For most users, though, a paid plan will be a better fit. If you plan on using your VPN pretty frequently, you’ll want to take look at Hotspot Shield’s two tiers of paid plans. One is plain old “Premium,” which seems to be built for single users. This can be had for $12.99 per month or $95.88 per year. The latter equates to a monthly rate of around $7.99 per month.
The “Premium Family” subscription, meanwhile, costs $19.99 per month or $143.88 per year. This steps up the total number of simultaneous devices you can connect with — sort of. The cap per user is still five, but a family plan gives your household up to five users on the account, meaning your total household coverage could reach 25 devices.
It is worth noting, however, that Premium Family does not include access to Identity Guard, 1Password, and Robo Shield. These perks are for the individual version of the Premium tier only, according to Hotspot Shield’s website.

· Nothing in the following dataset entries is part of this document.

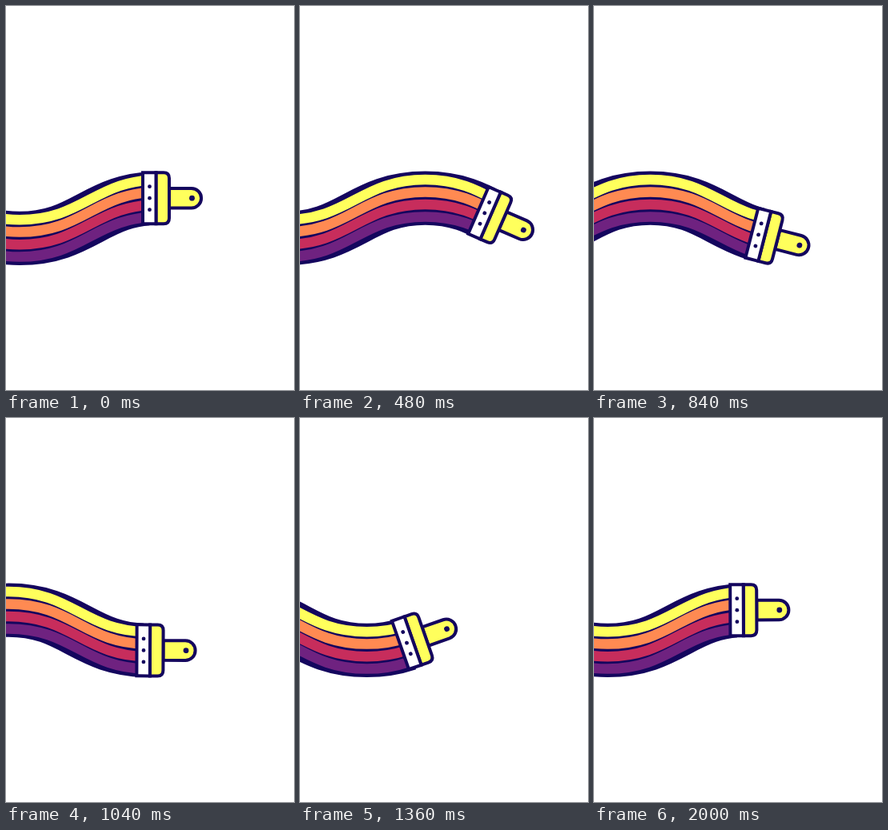
Write an HTML page that moves like this. It is 360x480 px and loops after 2040 ms.

```html
<!DOCTYPE html>
<html lang="en">
<head>
<meta charset="utf-8">
<title>Paint wave</title>
<style>
  html, body { margin: 0; width: 100%; height: 100%; overflow: hidden; background: #fff; }
  svg { display: block; width: 100%; height: 100%; }
  .ink { stroke: #14065e; stroke-width: 4; }
  .dots { fill: #14065e; }
</style>
</head>
<body>
<svg viewBox="0 0 360 480">
  <clipPath id="painted"><rect id="edge" x="-500" y="-500" width="500" height="1000"/></clipPath>
  <g id="wave" fill="none" clip-path="url(#painted)"></g>
  <g id="brush">
    <path class="ink" fill="#ffff5c" d="M24.5 -12.3H52.3A12.3 12.3 0 0 1 52.3 12.3H24.5Z"/>
    <path class="ink" fill="#ffff5c" d="M8 -32H17.5Q24.5 -32 24.5 -25V25Q24.5 32 17.5 32H8Z"/>
    <path class="ink" fill="#fff" d="M-8.5 -32H8V32H-8.5Z"/>
    <g class="dots">
      <circle cx="53" r="3.4"/>
      <circle cy="-14.5" r="2.4"/>
      <circle r="2.4"/>
      <circle cy="14.5" r="2.4"/>
    </g>
  </g>
</svg>
<script>
const LOOP = 2040, STEP = 40;
const LENGTH = 350, HALF = LENGTH / 2, MID = 265.3, HEIGHT = 25.1;
const CREST = 192, LEAD = 20, HANDLE = 0.46 * HALF;
const K = 2 * Math.PI / LENGTH;

// time, brush x on the stage, brush distance along its swing
const KEYS = [
  [0, 179.5, 0], [320, 225.5, 45], [480, 230.8, 73], [640, 228.3, 101],
  [1040, 172, 174.5], [1120, 159, 182], [1360, 133.5, 224.5],
  [1520, 128.8, 253], [1680, 136.4, 284], [2000, 178.8, 349.5]
];
// color, width, vertical shift
const LAYERS = [
  ['#14065e', 67.2, 0], ['#ffff5c', 12.5, -23.2], ['#ff8a52', 12.5, -7.8],
  ['#c72d5c', 12.5, 7.8], ['#6f2280', 12.5, 23.2]
];

const waveGroup = document.getElementById('wave');
const brush = document.getElementById('brush');
const edge = document.getElementById('edge');

for (const [color, width, shift] of LAYERS) {
  const path = document.createElementNS('http://www.w3.org/2000/svg', 'path');
  path.setAttribute('stroke', color);
  path.setAttribute('stroke-width', width);
  path.setAttribute('transform', `translate(0 ${shift})`);
  waveGroup.appendChild(path);
}

// Key lookup that wraps around the loop
function key(i, column) {
  const n = KEYS.length, turn = Math.floor(i / n);
  return KEYS[i - turn * n][column] + turn * [LOOP, 0, LENGTH][column];
}

function slopeAt(i, column) {
  const before = key(i, 0) - key(i - 1, 0), after = key(i + 1, 0) - key(i, 0);
  const left = (key(i, column) - key(i - 1, column)) / before;
  const right = (key(i + 1, column) - key(i, column)) / after;
  return (left * after + right * before) / (before + after);
}

function interpolate(t, column) {
  let i = KEYS.length - 1;
  while (key(i, 0) > t) i--;
  const span = key(i + 1, 0) - key(i, 0), s = (t - key(i, 0)) / span, r = 1 - s;
  return key(i, column) * (1 + 2 * s) * r * r + key(i + 1, column) * s * s * (3 - 2 * s)
    + span * s * r * (slopeAt(i, column) * r - slopeAt(i + 1, column) * s);
}

// cubic-bezier(.5, 0, .5, 1)
function ease(p) {
  let low = 0, high = 1, s = 0.5;
  for (let i = 0; i < 24; i++) {
    if (1.5 * s * (1 - s) + s * s * s < p) low = s; else high = s;
    s = (low + high) / 2;
  }
  return s * s * (3 - 2 * s);
}

function wavePath(crest) {
  let x = crest - LENGTH, y = MID - HEIGHT, d = `M${x} ${y}`;
  for (let i = 0; i < 5; i++) {
    const nextX = x + HALF, nextY = 2 * MID - y;
    d += `C${x + HANDLE} ${y} ${nextX - HANDLE} ${nextY} ${nextX} ${nextY}`;
    x = nextX;
    y = nextY;
  }
  return d;
}

function draw(t) {
  const wave = wavePath(CREST - LENGTH * ease((t + LEAD) % LOOP / LOOP));
  for (const path of waveGroup.children) path.setAttribute('d', wave);

  const x = interpolate(t, 1), swing = K * interpolate(t, 2);
  const y = MID - HEIGHT * Math.cos(swing);
  const angle = Math.atan(HEIGHT * K * Math.sin(swing)) * 180 / Math.PI;
  const pose = `translate(${x} ${y}) rotate(${angle})`;
  brush.setAttribute('transform', pose);
  edge.setAttribute('transform', pose);
}

const start = performance.now();
function tick() {
  const t = (performance.now() - start) % LOOP;
  draw(Math.floor(t / STEP) * STEP);
  requestAnimationFrame(tick);
}
tick();
</script>
</body>
</html>
```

Deals on VPN services pop up on a fairly regular basis, which means there could be an opportunity for you to save even more on a subscription to Hotspot Shield somewhere down the line. At the present, there doesn’t appear to be a deal active. Rest assured, though, that we’ll be on the lookout should any new deals be announced. When that happens, we’ll update this page accordingly.
There is some good news to report on this front and some bad news. First, the bad news: Hotspot Shield does not have a free trial. You won’t be able to test the service’s top tier out without any charge, though Hotspot Shield does offer a 45-day money-back guarantee should you subscribe and then later decide the service isn’t for you.
Now the good news: Hotspot Shield offers a tier of service that is totally free. This can give you a taste of what the service has to offer, and will enable you to play with the Hotspot Shield apps for a while and see if they jive with you. Is Hotspot Shield’s free service on par with the paid offering? Absolutely not. It caps your connection speeds, only lets you connect to one server in the U.S., and limits you to 500 MB of data transfer per day. Still, this free version is something a lot of other VPN providers don’t provide at all, so kudos to Hotspot Shield for doing it.
Some VPN services require you to ink a contract before you can use the service. This obviously puts you in a bit of a predicament should you decide to cancel. If you sign a contract, you’ll either be stuck paying for the service for the contract’s duration, or you’ll be asked to pay a stiff penalty to get out of it. Neither option is all that enticing.
Hotspot Shield doesn’t require you to sign a contract of any kind. You are free to sign up for the service on a month-to-month basis, or you can prepay for a year and get the service at a discount. There is also a 45-day money-back guarantee, as mentioned earlier, so you have options early on if you decide you’d rather use a different service.
There are some VPN services out there that’ll make you jump through hoops to cancel your plan. They might hide the cancellation screen on the website, for instance. Some may even force you to call a phone number and talk to a real person in order to cancel.
Hotspot Shield makes the act of canceling pretty darn easy. All you have to do is visit the Hotspot Shield website, click over to the “Account info” section, and then click “Cancel plan” under the “Membership” heading. Hotspot Shield will ask you why you are canceling but otherwise won’t do much else to stand in your way.
Whether you should get Hotspot Shield or not will come down to your own personal use case — and how much you value privacy. On the one hand, Hotspot Shield offers quite a lot of value for a service that costs pretty much the same price as its competitors. On the other hand, though, you may not feel all that comfortable using it if you worry about your browsing habits being shared with or viewed by others. The decision ultimately rests with you — but if you’re looking for further guidance, you could always read our complete Hotspot Shield review!